The etymology of the -? suffix
How does this evidence square with our ideas about the origin of the -? suffix? There is no consensus about its etymology, except that it was not the masculine-plural-definite nominal ending in Proto-Aramaic (save perhaps for the nisba nouns). Three theories have been enjoying support since the late 19th century: 1) *-ayy?? > -?; 2) generalization of the -? that since prehistoric times had been used to the right of the nisba ?y- in the whole of Aramaic; 3) borrowing of the Assyrian [Akkadian] masculine plural ending -?.
Theory (1), being the weakest claim, is the most appealing one, but it has no phonological justification. A shift ayy? > -? is attested nowhere in historical Aramaic, and the last-syllable stress makes it improbable in prehistoric times as well (Rosenthal 1936:76 fn.6, pace N?ldeke 1904 and Cantineau 1931).
Theory (2) is based on the assumption that ka?d?y? < *ka?d?yayy? should be ?a natural Aramaic development, a simplification of the overly cumbersome *-ayayy? (Kaufman 1974:128 fn. 58). Thus this theory presupposes two unexplained (and to my mind improbable) developments: the ad hoc contraction -ayy? > -? in this particular surrounding and the subsequent generalization of -? to combine with all the relevant nominal bases.
Theory (3), shared by the present writer, is a strong claim, therefore it requires typological and historical justifications. The borrowing hypothesis will look more plausible if we relate it to the fact that the morpheme in question (i.e., the postpositive article of Proto-Aramaic) was going to forfeit its pristine discourse function in the whole of Middle Eastern Aramaic.
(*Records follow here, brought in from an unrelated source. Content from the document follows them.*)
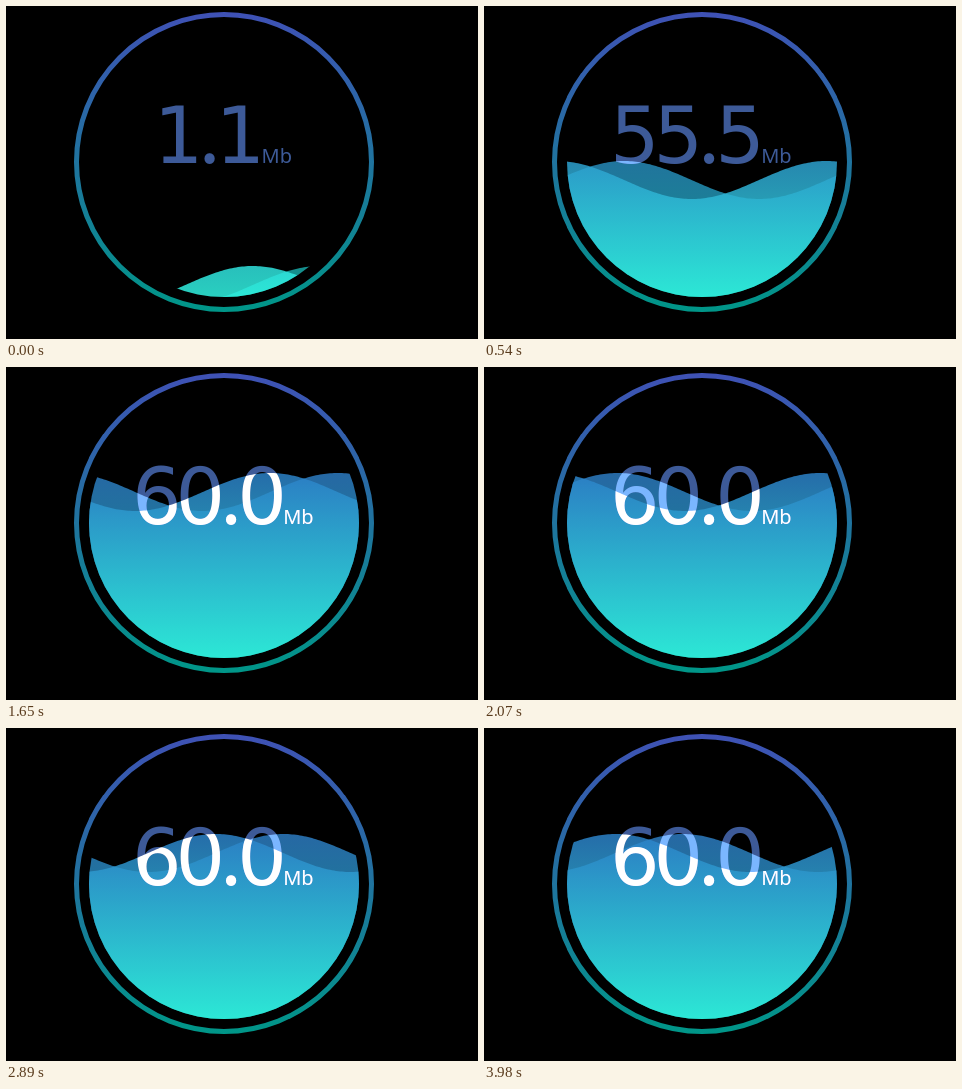
Write an HTML page that moves like this. It is 472x333 px and loops after 4.08 s.

```html
<!DOCTYPE html>
<html lang="en">
<head>
<meta charset="utf-8">
<title>Download gauge</title>
<style>
html, body { margin: 0; width: 100%; height: 100%; overflow: hidden; background: #000; }
svg { display: block; width: 472px; height: 333px; }
.num { font: 400 78px "DejaVu Sans", sans-serif; letter-spacing: -6.3px; }
.dot { font: 400 78px "Noto Sans CJK SC", "Noto Sans CJK JP", "Noto Sans", sans-serif; }
.unit { font: 400 20px "Noto Sans", "Open Sans", sans-serif; }
</style>
</head>
<body>
<svg viewBox="0 0 472 333" xmlns="http://www.w3.org/2000/svg">
  <defs>
    <linearGradient id="rim" gradientUnits="userSpaceOnUse" x1="0" y1="6" x2="0" y2="306">
      <stop offset="0" stop-color="#3f51b5"/>
      <stop offset="1" stop-color="#009688"/>
    </linearGradient>
    <linearGradient id="near" gradientUnits="userSpaceOnUse" x1="0" y1="106" x2="0" y2="291">
      <stop offset="0" stop-color="rgb(44,130,202)"/>
      <stop offset="1" stop-color="rgb(49,247,228)"/>
    </linearGradient>
    <linearGradient id="far" gradientUnits="userSpaceOnUse" x1="0" y1="106" x2="0" y2="291">
      <stop offset="0" stop-color="rgb(38,104,164)"/>
      <stop offset="1" stop-color="rgb(18,150,138)"/>
    </linearGradient>
    <clipPath id="bowl"><circle cx="218" cy="156" r="135"/></clipPath>
    <clipPath id="inBack"><path class="back"/></clipPath>
    <clipPath id="inFront"><path class="front"/></clipPath>
  </defs>
  <rect width="472" height="333"/>
  <circle cx="218" cy="156" r="147.5" fill="none" stroke="url(#rim)" stroke-width="5"/>
  <g clip-path="url(#bowl)">
    <path class="back" fill="url(#far)"/>
    <path class="front" fill="url(#near)" opacity=".84"/>
  </g>
  <g fill="#3d5a98">
    <g id="label">
      <text class="num" id="whole" y="157"></text>
      <text class="dot" id="dot" y="157" text-anchor="middle">.</text>
      <text class="num" id="tenth" y="157"></text>
      <text class="unit" id="unit" y="157">Mb</text>
    </g>
  </g>
  <g clip-path="url(#inBack)"><use href="#label" fill="#7ab6ff"/></g>
  <g clip-path="url(#inFront)"><use href="#label" fill="#fff"/></g>
</svg>
<script>
const LOOP = 4080, TICK = 135, COUNT = 30;
const LENGTH = 270, AMP = 19;
const DIGIT = 43.3, DOT = 18.5, UNIT = 29, BEARING = 3.2;

const $ = id => document.getElementById(id);

function wave(crest, y) {
  let d = "M80 300";
  for (let x = 80; x <= 356; x += 2) {
    d += `L${x} ${(y - AMP * Math.cos((x - crest) / LENGTH * 2 * Math.PI)).toFixed(2)}`;
  }
  return d + "L356 300Z";
}

function setWave(name, d) {
  document.querySelectorAll("path." + name).forEach(p => p.setAttribute("d", d));
}

// Centres number and unit together in the ring
function setLabel(value) {
  const [whole, tenth] = value.toFixed(1).split(".");
  const w = whole.length * DIGIT;
  const x = 218 - (w + DOT + DIGIT + UNIT) / 2;
  $("whole").textContent = whole;
  $("tenth").textContent = tenth;
  $("whole").setAttribute("x", x - BEARING);
  $("dot").setAttribute("x", x + w + DOT / 2);
  $("tenth").setAttribute("x", x + w + DOT - BEARING);
  $("unit").setAttribute("x", x + w + DOT + DIGIT - 0.5);
}

function draw(step) {
  const mid = 10.5 + 23.95 * step;
  const level = Math.max(125, 279 - 26.25 * step);
  setWave("front", wave(mid - LENGTH / 8, level));
  setWave("back", wave(mid + LENGTH / 8, level));
  setLabel(Math.min(60, 1.1 + 13.6 * step));
}

let shown = -1;
const start = performance.now();
function tick() {
  const t = (performance.now() - start) % LOOP;
  const step = Math.min(COUNT - 1, Math.floor(t / TICK));
  if (step !== shown) draw(shown = step);
  requestAnimationFrame(tick);
}
tick();
</script>
</body>
</html>
```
It is natural to ask whether this shared loss had its beginnings in the immediate common ancestor of the Eastern Aramaic languages.
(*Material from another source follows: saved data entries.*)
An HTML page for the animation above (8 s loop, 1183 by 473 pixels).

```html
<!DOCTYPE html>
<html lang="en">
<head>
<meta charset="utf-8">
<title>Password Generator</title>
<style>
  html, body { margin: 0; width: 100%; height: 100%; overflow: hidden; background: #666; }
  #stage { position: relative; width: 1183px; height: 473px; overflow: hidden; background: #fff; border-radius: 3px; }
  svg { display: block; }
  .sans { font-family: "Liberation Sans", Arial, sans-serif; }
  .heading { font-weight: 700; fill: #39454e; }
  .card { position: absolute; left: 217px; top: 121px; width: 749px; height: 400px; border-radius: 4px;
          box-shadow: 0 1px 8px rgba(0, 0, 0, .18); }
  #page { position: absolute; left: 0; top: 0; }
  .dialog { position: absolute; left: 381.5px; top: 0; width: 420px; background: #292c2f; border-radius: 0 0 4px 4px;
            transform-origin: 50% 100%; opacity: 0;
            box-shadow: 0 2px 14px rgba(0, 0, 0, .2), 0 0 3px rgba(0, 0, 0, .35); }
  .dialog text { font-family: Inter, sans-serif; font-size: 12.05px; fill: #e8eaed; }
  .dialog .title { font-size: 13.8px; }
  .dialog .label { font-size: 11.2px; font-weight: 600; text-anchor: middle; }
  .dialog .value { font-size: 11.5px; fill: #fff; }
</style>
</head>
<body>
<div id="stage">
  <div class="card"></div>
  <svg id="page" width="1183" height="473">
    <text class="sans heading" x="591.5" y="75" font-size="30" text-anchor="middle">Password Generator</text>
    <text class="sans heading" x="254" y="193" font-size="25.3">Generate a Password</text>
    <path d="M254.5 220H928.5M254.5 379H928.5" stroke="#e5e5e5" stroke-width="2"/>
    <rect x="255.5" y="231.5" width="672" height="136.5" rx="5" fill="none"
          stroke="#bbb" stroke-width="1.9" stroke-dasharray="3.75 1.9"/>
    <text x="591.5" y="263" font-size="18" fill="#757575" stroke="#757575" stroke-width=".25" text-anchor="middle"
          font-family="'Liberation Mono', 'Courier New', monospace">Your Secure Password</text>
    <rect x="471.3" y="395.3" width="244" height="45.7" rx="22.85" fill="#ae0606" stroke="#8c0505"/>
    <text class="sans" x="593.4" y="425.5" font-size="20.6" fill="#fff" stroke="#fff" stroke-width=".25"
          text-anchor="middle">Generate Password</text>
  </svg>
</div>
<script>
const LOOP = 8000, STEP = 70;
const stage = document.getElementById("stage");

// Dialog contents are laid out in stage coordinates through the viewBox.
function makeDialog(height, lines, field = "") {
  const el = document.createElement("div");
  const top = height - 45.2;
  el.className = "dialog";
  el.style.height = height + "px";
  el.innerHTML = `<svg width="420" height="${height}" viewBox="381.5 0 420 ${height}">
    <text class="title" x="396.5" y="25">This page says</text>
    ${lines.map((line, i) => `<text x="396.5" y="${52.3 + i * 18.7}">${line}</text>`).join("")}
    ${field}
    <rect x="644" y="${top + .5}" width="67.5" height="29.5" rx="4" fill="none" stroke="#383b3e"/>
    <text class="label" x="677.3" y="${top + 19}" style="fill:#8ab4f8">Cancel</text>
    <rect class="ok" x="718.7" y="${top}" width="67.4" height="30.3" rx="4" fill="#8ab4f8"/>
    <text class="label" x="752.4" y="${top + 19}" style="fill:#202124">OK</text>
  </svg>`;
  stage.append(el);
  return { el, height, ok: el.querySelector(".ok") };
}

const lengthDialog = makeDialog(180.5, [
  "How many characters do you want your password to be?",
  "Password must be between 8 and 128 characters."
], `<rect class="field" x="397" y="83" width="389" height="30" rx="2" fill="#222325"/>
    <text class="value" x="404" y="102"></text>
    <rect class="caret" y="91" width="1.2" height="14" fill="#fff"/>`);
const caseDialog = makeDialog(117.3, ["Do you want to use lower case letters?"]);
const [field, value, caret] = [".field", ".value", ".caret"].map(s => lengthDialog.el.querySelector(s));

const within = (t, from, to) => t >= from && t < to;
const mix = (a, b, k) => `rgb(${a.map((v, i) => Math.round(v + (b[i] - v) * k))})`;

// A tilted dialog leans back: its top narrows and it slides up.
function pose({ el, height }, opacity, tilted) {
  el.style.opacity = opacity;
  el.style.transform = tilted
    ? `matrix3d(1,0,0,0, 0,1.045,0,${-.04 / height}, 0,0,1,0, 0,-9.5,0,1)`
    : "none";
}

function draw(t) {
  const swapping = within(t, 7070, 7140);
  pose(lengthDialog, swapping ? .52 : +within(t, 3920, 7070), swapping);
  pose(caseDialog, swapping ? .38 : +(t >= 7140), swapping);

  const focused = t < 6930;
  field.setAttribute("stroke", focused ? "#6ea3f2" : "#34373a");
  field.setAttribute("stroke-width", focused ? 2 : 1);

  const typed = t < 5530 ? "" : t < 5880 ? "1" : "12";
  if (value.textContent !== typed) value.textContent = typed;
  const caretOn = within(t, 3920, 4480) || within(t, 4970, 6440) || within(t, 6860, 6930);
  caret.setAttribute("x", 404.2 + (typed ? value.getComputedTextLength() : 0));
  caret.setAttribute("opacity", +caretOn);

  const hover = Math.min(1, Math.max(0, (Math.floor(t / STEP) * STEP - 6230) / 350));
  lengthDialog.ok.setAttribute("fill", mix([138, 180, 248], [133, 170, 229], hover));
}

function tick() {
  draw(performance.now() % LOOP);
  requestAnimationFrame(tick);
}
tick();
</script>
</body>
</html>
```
Aramaic (both Old and Middle) has two productive derivational morphemes almost certainly borrowed from Akkadian: the nominal abstract suffix -?(t) and the causative verbal prefix ?-/s-. The -?(t) suffix is highly expansive, to the degree of becoming ?parasitisch? (Barth 1894:415), while ?-/s- is hardly attested with more than a dozen Aramaic roots (cf. Loesov 2009:490 f., a review of data gleaned from reference tools). Given this evidence and the above typological considerations, the borrowing of the plural nominal ending -? from Akkadian into Proto-Eastern-Aramaic does not look as improbable as it would seem on first sight.
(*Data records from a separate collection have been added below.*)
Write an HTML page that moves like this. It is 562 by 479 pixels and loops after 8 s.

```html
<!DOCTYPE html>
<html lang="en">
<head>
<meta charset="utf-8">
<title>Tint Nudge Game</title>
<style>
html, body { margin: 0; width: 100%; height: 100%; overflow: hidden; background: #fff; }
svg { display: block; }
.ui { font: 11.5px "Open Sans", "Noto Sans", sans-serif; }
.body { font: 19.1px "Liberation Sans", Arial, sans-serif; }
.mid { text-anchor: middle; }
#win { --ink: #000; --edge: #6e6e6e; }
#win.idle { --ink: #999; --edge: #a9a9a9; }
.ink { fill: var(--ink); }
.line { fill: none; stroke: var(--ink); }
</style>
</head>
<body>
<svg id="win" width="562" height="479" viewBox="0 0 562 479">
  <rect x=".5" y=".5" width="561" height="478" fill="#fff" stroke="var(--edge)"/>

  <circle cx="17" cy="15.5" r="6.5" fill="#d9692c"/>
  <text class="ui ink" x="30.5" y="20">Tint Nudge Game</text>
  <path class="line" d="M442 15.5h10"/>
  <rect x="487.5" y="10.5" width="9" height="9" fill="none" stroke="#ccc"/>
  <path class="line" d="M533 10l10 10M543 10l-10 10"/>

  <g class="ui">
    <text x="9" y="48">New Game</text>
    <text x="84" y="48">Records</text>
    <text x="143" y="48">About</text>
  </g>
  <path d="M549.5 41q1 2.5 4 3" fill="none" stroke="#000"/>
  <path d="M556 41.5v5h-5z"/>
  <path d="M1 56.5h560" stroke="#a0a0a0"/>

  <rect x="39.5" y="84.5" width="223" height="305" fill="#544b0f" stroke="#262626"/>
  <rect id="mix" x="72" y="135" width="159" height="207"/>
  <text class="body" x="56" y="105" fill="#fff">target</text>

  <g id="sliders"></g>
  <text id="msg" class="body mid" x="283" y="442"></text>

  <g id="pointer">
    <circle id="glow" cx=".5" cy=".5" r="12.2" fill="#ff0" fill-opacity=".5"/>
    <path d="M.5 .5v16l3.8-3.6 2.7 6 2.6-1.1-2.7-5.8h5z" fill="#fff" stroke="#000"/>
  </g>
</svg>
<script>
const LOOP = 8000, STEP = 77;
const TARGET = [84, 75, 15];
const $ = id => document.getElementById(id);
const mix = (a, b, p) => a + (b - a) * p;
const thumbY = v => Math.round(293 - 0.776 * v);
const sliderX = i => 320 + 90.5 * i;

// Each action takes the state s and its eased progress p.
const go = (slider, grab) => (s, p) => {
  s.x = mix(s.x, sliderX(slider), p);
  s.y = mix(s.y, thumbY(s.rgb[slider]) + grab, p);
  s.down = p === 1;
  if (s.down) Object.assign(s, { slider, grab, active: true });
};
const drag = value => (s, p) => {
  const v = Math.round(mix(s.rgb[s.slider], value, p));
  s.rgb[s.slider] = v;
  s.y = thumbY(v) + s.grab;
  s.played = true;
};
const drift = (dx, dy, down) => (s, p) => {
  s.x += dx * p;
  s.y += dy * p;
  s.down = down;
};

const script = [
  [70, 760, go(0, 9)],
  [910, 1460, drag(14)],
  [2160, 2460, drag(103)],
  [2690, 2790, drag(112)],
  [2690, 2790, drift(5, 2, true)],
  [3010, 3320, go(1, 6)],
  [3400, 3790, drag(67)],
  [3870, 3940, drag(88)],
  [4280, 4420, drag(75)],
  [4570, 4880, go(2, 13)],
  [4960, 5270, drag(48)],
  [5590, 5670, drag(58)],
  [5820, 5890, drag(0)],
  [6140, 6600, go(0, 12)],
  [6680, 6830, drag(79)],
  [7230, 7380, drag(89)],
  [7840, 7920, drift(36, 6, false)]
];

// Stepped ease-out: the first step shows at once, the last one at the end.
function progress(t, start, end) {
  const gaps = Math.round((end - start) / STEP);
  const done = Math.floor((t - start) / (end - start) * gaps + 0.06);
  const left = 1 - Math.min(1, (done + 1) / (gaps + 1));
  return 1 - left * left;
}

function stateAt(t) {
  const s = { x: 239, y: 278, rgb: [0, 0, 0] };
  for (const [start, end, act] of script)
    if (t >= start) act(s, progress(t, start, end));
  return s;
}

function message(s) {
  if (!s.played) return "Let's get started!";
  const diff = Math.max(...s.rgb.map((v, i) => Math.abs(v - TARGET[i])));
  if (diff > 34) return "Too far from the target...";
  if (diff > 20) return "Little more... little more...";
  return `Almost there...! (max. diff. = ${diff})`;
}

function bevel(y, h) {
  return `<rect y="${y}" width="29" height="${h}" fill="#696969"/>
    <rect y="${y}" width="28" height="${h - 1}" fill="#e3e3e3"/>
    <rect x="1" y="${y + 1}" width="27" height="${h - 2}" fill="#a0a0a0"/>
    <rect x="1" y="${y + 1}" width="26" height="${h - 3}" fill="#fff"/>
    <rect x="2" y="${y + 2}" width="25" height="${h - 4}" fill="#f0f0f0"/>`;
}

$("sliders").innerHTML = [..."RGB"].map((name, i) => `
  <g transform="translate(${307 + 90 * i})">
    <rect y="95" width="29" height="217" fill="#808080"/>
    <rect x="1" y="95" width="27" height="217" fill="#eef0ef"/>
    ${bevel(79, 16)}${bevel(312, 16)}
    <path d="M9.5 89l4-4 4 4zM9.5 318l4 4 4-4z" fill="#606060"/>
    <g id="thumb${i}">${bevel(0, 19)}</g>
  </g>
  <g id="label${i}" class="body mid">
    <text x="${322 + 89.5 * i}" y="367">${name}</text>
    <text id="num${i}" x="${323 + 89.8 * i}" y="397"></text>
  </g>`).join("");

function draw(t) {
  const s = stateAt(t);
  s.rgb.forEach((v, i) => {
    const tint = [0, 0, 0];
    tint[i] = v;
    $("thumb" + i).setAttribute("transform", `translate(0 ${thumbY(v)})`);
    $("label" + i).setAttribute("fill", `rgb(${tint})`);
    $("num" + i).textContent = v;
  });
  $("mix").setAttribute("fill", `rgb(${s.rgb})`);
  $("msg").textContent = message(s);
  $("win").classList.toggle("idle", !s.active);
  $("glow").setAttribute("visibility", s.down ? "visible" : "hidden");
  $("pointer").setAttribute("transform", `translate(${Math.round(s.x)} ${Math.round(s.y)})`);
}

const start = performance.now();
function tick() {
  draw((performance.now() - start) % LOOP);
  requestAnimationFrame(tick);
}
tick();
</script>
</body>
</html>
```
Shahin said:Asuryoyo your inbox is full so I answer you here:
Shlomo ahuno, tawo no, tawdi, w hat aydarbo hat ?
harke kibokh qorat i Doctrine d'Mor Addai bu Suryoyo bHerfat Estrangeloye w bleshono Englishoyo sti : http://ia700300.us.archive.org/16/items/doctrineofaddaia00phil/doctrineofaddaia00phil.pdf
Tawdi sagi aho tobo no! Tawdi ste d'mshadarlokh o namq?.
Those that are referred to as being residents of Mesopotamia' would have included Assyrians, since Assyrians are one of the original people to accept Christianity.And how is it that we each hear them in our own language to which we were born? 9"Parthians and Medes and Elamites, and residents of Mesopotamia, Judea and Cappadocia, Pontus and Asia, (10)Phrygia and Pamphylia, Egypt and the districts of Libya around Cyrene, and visitors from Rome, both Jews and proselytes...